Ninety percent of all rabies cases occur in wildlife, such as bats, raccoons, skunks, and foxes. Rabies in bats in South Dakota is up 60 percent over last year. There is a 13 percent increase in rabid raccoons. Twenty-five percent of skunks tested positive, a 13% decrease in South Dakota in 2016.
The year 2016 was the first year since 1999 with no human cases of rabies in the United States.
Vaccination, both in wildlife and domestic animals has reduced the disease considerably here, although annually, 59,000 humans die of rabies worldwide.
Most of the rabies in South Dakota is of skunk origin, although we see fewer skunks diagnosed with rabies, but 60% more bats are diagnosed with rabies.

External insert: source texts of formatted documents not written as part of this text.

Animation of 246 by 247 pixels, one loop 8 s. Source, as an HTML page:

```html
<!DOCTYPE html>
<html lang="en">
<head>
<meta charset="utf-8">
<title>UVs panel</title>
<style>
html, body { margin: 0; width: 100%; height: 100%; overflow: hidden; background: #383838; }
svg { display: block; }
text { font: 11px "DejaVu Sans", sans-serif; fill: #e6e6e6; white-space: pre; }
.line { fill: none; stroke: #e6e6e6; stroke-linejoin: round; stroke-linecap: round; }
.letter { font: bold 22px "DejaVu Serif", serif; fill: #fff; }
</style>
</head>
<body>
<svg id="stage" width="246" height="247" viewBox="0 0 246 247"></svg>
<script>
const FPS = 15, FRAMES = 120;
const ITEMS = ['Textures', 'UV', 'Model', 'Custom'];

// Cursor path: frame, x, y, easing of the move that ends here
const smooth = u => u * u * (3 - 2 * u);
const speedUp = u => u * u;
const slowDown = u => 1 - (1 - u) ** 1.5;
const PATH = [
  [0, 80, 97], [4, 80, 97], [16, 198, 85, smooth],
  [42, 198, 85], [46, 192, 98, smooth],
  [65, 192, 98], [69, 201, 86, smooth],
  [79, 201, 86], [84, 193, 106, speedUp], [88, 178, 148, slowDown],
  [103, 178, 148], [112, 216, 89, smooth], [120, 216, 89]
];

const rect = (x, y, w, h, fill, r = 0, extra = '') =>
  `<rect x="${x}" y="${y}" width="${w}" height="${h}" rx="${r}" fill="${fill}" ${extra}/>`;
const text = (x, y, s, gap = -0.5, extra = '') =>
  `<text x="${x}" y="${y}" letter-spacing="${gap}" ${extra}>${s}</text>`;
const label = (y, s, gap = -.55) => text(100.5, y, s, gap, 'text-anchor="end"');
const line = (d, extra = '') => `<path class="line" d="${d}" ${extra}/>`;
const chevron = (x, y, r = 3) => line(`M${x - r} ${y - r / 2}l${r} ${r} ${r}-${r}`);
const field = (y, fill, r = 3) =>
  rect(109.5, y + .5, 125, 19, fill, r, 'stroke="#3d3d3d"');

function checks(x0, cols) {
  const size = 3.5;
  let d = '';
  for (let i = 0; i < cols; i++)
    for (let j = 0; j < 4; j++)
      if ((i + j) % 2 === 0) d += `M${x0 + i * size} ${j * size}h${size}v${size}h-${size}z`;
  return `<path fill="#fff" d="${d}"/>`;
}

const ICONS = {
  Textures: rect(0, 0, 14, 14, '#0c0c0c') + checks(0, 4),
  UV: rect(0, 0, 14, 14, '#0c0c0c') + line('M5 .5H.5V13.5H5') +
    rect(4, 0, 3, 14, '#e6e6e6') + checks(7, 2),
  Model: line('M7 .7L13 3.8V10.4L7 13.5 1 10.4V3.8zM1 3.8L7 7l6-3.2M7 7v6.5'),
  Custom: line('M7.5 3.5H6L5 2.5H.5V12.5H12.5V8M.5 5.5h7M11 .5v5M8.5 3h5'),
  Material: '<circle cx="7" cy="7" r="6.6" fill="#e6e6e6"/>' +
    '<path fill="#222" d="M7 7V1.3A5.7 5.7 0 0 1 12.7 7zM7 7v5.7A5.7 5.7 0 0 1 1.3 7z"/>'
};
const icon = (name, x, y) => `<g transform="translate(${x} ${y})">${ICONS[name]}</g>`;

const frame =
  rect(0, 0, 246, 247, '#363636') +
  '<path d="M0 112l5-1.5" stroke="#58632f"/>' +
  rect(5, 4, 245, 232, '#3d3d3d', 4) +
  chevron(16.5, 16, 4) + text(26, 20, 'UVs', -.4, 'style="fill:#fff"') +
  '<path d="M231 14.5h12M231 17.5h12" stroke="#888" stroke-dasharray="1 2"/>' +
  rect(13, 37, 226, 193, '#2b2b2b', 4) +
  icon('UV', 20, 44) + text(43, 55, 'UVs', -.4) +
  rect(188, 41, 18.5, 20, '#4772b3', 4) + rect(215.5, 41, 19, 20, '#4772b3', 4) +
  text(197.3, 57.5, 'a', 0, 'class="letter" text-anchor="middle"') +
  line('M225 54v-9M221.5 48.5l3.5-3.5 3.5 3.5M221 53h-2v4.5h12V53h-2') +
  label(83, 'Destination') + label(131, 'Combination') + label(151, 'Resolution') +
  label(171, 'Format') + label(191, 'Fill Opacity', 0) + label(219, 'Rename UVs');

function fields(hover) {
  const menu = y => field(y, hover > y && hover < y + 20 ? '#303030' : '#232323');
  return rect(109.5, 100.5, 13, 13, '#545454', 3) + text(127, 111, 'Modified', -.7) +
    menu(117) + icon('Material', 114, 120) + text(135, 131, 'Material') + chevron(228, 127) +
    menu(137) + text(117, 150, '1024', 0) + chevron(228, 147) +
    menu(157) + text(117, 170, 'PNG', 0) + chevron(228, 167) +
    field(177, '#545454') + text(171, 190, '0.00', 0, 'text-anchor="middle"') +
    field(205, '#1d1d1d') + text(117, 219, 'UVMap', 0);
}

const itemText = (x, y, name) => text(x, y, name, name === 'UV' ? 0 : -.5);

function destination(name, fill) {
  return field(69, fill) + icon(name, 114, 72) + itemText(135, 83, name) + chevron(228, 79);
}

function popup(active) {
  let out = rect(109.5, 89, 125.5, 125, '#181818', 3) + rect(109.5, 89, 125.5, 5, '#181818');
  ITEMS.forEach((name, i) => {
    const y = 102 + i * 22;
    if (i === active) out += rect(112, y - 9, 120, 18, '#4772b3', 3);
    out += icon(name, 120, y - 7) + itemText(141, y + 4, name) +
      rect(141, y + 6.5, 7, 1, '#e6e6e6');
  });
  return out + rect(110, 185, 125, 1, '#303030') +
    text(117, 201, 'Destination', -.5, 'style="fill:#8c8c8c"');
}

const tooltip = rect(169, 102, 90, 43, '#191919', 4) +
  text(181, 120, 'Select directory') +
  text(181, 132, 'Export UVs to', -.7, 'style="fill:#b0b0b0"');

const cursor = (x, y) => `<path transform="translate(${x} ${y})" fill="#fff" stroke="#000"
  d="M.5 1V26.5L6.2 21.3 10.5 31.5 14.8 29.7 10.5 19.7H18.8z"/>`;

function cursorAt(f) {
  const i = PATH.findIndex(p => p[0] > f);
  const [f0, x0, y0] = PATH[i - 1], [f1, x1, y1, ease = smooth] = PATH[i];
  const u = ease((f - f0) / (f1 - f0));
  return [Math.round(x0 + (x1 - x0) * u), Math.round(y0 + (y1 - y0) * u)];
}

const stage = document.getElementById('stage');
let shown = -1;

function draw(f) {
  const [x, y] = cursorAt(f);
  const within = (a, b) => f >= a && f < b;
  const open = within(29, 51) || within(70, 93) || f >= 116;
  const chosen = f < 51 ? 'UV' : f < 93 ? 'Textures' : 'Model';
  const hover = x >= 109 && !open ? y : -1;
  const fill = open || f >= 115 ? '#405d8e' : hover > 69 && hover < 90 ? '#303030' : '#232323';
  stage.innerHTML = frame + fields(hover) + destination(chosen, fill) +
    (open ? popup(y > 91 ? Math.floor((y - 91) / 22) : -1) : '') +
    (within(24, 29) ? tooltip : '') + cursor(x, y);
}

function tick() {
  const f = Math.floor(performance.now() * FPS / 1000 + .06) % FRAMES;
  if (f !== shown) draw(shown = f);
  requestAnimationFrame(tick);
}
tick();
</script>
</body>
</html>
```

Thus, there are 60% more bats flying around with rabies than a year ago. All it takes is a hole the size of a quarter for a bat to enter your house.
Protect your pet with a safe, effective vaccine. I prefer vaccinations every year because people lose trace of the time to re-vaccinate, and because it’s good to have an annual pet check-up and not wait three years.